I later mucked up my system to the extent that a reinstall was necessary, so I took the opportunity to switch to Libranet 2.7. However, VL 3.2 SOHO was the fastest distribution I had ever loaded on my aging laptop (Celeron 400), and when VL 4.0 SOHO comes out, I suspect I will be switching back.

so if i cut down a mandrake... will itbe as fast as vector
by tech_user on Mon 3rd Nov 2003 16:53 UTC

if i get a mandrake... shut off all non-necessary services ... (only cupsd required) ... use a light wm like xfce ... will i have a system as fast as Vector?

considering mandrake is for i586?

or have vector done something else too?

t

The future of Linux is in user-friendly distros...
by free loader on Mon 3rd Nov 2003 17:37 UTC

The Vector Linux development team should strive to make this distro as bug-free as possible. I've understood that Vector is targeted to non-expert users, since more experienced users are likely to go for Slackware.

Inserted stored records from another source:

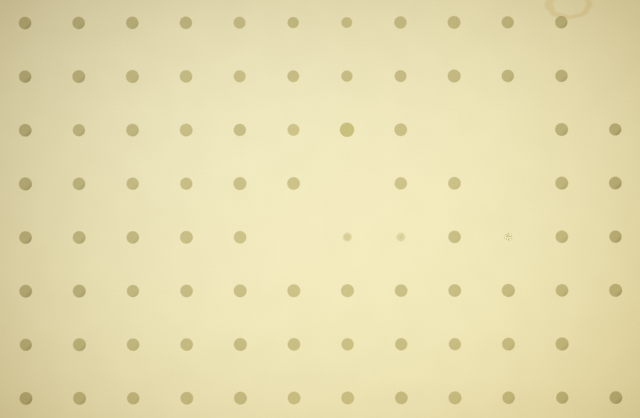
This pattern is drawn by a WebGL 2 fragment shader. Its source:

```glsl
#version 300 es
precision highp float;
// Aged cream paper with a 12 by 8 grid of soft olive dots, some worn or missing.

uniform vec2 u_resolution;
out vec4 outColor;

const vec2 GRID = vec2(12.0, 8.0);
const float PITCH = 0.0838;
const vec2 FIRST_DOT = vec2(0.0406, 0.0305);
const float DOT_RADIUS = 0.0098;
const vec3 CREAM = vec3(0.952, 0.922, 0.750);
const vec3 AGED_EDGE = vec3(0.740, 0.680, 0.485);
const vec3 DOT_TINT = vec3(0.845, 0.830, 0.715);
const vec3 STAIN_TINT = vec3(0.96, 0.92, 0.84);

float hash(vec2 p) {
    vec3 q = fract(vec3(p.xyx) * 0.1031);
    q += dot(q, q.yzx + 33.33);
    return fract((q.x + q.y) * q.z);
}

float cornerSlope(vec2 corner, vec2 offset) {
    float angle = 6.28318 * hash(corner);
    return dot(vec2(cos(angle), sin(angle)), offset);
}

float gradientNoise(vec2 p) {
    vec2 i = floor(p), f = fract(p);
    vec2 w = f * f * f * (f * (f * 6.0 - 15.0) + 10.0);
    vec2 e = vec2(1.0, 0.0);
    float low = mix(cornerSlope(i, f), cornerSlope(i + e, f - e), w.x);
    float high = mix(cornerSlope(i + e.yx, f - e.yx), cornerSlope(i + 1.0, f - 1.0), w.x);
    return mix(low, high, w.y);
}

// Paper: bright centre, browned borders, cool upper left, fine grain
vec3 paper(vec2 p, vec2 uv) {
    vec2 q = abs(uv - vec2(0.53, 0.47)) * 2.0;
    vec2 falloff = pow(q, vec2(2.4)) * vec2(0.45, 0.28);
    vec3 color = mix(CREAM, AGED_EDGE, min(falloff.x + falloff.y, 1.0));
    float cool = uv.y - uv.x;
    color += vec3(-0.012, -0.004, 0.022) * cool;
    float grain = 0.007 * gradientNoise(p * 260.0) + 0.008 * gradientNoise(p * 24.0);
    return color + grain;
}

// Cells whose dot has vanished: gaps in the last column, a patch, a diagonal
bool isMissing(vec2 cell) {
    float c = cell.x, r = cell.y;
    bool lastColumn = c > 10.5 && (r > 5.5 || abs(r - 1.0) < 0.5);
    bool patchGap = abs(c - 8.5) < 1.0 && abs(r - 4.5) < 1.0 && c + r > 12.5;
    bool diagonalGap = abs(c - r - 2.0) < 0.5 && abs(r - 3.5) < 1.0;
    return lastColumn || patchGap || diagonalGap;
}

// Wear: 1 for the faded dots of the fourth row, 0 for sound ones
float wearOf(vec2 cell) {
    bool faded = abs(cell.y - 3.0) < 0.5 && abs(cell.x - 7.5) < 2.0 && abs(cell.x - 8.0) > 0.5;
    return faded ? 1.0 : 0.0;
}

// Coverage of one dot, with soft rim and flaking where worn
float dotMask(vec2 local, vec2 cell, float radius, float wear, float pixel) {
    float rim = 0.03 * gradientNoise(local * 300.0 + cell * 7.0);
    float d = length(local) - radius * (1.0 + rim);
    float blur = max(mix(0.0014, 0.0026, wear), pixel);
    float mask = 1.0 - smoothstep(-blur, blur, d);
    float flakes = smoothstep(-0.12, 0.2, gradientNoise(local * 420.0 + cell * 3.7));
    float flaking = wear * smoothstep(5.5, 9.0, cell.x);
    return mask * mix(1.0, flakes, flaking) * (1.0 - 0.22 * wear);
}

// Draws the grid dot nearest to p over the paper colour
vec3 drawDots(vec3 color, vec2 p, float pixel) {
    vec2 g = (p - FIRST_DOT + vec2(0.0025, -0.0015) * p.yx) / PITCH;
    vec2 cell = floor(g + 0.5);
    bool outside = any(lessThan(cell, vec2(0.0))) || any(greaterThanEqual(cell, GRID));
    if (outside || isMissing(cell)) return color;

    vec2 local = (g - cell) * PITCH;
    float wear = wearOf(cell);
    float shrink = exp(-dot(cell - vec2(5.7, 6.5), cell - vec2(5.7, 6.5)) * 0.7);
    float swell = 1.0 - smoothstep(0.0, 0.5, distance(cell, vec2(6.0, 5.0)));
    float size = 0.96 + 0.08 * hash(cell + 4.0) - 0.15 * shrink - 0.36 * wear + 0.16 * swell;
    float radius = DOT_RADIUS * size;
    float mask = dotMask(local, cell, radius, wear, pixel);

    // Outer columns print darker, with a shaded lower right rim
    float outer = pow(abs(cell.x - 5.5) / 5.5, 2.0);
    float shade = smoothstep(0.2, 1.0, dot(local, vec2(0.707, -0.707)) / radius);
    vec3 tint = DOT_TINT * (1.0 - 0.05 * outer - 0.09 * shade * outer);
    tint *= 1.0 + 0.025 * (hash(cell + 19.0) - 0.5);
    tint.b -= 0.05 * swell;
    return color * mix(vec3(1.0), tint, mask);
}

// Faint elliptical water ring
float ringStain(vec2 p, vec2 center, vec2 radii) {
    float d = length((p - center) / radii) + 0.15 * gradientNoise(p * 70.0);
    return 1.0 - smoothstep(0.05, 0.28, abs(d - 1.0));
}

void main() {
    vec2 uv = gl_FragCoord.xy / u_resolution;
    vec2 p = gl_FragCoord.xy / u_resolution.x;
    float pixel = 0.75 / u_resolution.x;
    vec3 color = paper(p, uv);
    float stain = ringStain(p, vec2(0.889, 0.645), vec2(0.032, 0.018));
    color *= mix(vec3(1.0), STAIN_TINT, 0.7 * stain);
    color = drawDots(color, p, pixel);
    outColor = vec4(clamp(color, 0.0, 1.0), 1.0);
}
```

Absolute beginners will abandon Vector as soon as something refuses to work as expected - they are not likely to be as resourceful as the reviewer when encountering similar problems.

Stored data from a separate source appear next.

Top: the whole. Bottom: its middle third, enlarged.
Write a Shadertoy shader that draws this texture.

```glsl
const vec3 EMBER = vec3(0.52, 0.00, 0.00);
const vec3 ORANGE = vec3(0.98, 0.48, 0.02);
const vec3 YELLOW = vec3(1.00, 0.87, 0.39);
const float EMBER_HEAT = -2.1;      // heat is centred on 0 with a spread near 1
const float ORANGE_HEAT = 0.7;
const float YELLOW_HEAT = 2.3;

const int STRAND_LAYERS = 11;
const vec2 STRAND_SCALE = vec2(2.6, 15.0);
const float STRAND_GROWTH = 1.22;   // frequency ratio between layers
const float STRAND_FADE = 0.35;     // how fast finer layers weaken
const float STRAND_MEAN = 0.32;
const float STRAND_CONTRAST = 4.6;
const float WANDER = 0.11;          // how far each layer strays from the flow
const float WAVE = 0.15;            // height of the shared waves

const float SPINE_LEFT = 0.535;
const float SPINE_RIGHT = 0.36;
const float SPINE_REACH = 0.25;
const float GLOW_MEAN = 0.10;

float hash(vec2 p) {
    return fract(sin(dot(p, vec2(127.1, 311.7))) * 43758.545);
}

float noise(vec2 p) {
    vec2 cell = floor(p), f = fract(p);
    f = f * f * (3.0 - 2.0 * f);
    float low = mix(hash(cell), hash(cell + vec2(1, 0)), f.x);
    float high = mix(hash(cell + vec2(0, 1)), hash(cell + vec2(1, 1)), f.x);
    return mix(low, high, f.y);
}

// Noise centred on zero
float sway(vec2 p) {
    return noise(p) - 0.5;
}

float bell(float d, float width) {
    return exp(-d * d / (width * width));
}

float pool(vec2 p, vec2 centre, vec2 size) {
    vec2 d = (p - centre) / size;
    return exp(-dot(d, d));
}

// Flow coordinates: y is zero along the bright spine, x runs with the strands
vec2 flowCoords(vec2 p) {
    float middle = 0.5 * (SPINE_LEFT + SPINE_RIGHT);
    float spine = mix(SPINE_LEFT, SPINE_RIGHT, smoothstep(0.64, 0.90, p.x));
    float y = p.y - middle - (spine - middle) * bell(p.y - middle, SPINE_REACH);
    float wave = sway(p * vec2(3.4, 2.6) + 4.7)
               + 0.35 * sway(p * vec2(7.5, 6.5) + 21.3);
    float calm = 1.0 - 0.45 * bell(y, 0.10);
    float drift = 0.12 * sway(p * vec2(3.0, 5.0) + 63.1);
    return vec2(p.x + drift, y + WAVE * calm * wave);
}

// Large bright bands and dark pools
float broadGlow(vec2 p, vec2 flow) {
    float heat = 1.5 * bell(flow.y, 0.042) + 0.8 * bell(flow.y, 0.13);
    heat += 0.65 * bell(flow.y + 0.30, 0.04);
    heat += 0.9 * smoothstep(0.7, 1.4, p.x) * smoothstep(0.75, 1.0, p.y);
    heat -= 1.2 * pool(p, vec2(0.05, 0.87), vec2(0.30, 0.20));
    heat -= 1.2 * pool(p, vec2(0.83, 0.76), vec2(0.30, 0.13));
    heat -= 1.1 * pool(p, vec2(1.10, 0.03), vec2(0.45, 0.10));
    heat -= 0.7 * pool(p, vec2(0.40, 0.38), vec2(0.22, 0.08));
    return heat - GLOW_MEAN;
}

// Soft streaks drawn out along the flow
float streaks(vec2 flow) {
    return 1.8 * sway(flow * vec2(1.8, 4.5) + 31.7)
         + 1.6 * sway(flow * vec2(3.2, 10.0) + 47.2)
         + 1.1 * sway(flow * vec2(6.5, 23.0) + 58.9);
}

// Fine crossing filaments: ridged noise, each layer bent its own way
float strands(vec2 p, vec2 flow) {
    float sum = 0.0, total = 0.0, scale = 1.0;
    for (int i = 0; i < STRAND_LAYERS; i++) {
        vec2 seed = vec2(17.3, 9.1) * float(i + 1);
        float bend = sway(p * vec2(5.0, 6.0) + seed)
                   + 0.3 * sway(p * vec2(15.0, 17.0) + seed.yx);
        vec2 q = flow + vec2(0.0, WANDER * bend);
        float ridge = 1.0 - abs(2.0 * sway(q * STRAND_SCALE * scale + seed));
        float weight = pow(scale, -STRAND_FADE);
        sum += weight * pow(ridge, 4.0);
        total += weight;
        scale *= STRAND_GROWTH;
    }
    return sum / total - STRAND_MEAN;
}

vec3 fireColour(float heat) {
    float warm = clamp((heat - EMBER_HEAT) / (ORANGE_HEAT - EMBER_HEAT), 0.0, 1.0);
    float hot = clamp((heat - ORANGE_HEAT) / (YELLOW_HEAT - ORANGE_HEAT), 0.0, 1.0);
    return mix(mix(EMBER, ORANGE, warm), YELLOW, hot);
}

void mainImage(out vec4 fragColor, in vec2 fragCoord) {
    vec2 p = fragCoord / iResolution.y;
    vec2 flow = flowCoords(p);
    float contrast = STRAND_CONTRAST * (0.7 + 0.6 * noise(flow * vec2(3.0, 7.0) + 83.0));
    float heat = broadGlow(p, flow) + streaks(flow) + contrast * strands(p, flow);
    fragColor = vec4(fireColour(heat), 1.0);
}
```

I like light-weight distros, but at the moment I rather use Morphix Light-GUI because it offers easy software installation via apt-get/Synaptic. However, if I needed to install Linux to a PC with slow dial-up connection, I might opt for Vector Linux. Keep up the good work and make Vector a distro that even clueless beginners like me can enjoy!

Re: Hurd
by dpi on Mon 3rd Nov 2003 18:29 UTC

"But it really looks a bit dead when one examines the ChangeLogs on their website (http://www.gnu.org/software/hurd/ )."

Perhaps it _looks_ like he's dead. But it actually isn't. Though a stable release won't come Anytime Soon (TM). There's still development on the Hurd. I know one developer who's busy with it. But he had to quit about 9 months ago and started again a while ago. Actually, one can ''beta test'' it by dloading an ISO ;)

2.6 compatible
by xmp on Mon 3rd Nov 2003 22:32 UTC

For Vector 4.0 I just had to add module-init-tools package from linuxpackages site.

tidbits
by xmp on Mon 3rd Nov 2003 22:47 UTC

On HURD: thought linux really shifted the emphasis away from this one, with GNU going with Debian.

On Installer: I had the same CD prob. Rather than using mount command, I just made boot floppies and installed that way. It found the CDrom fine. My CDrom is so old that Slack 9 iso, for instance, won't even boot on it.

On optimizations: the bsd style *nix and debian seem quick even though they don't use heavy optimizations like source-based. I will have to try the gcc -Os, didn't know it could be better than speed optimizations.

On VASM: I was able to change to GUI login screen with no probs. However, the WM select screen still appears even though I told VASM to use IceWM. This is a minor issue though, since tweaking .x files isn't too painful.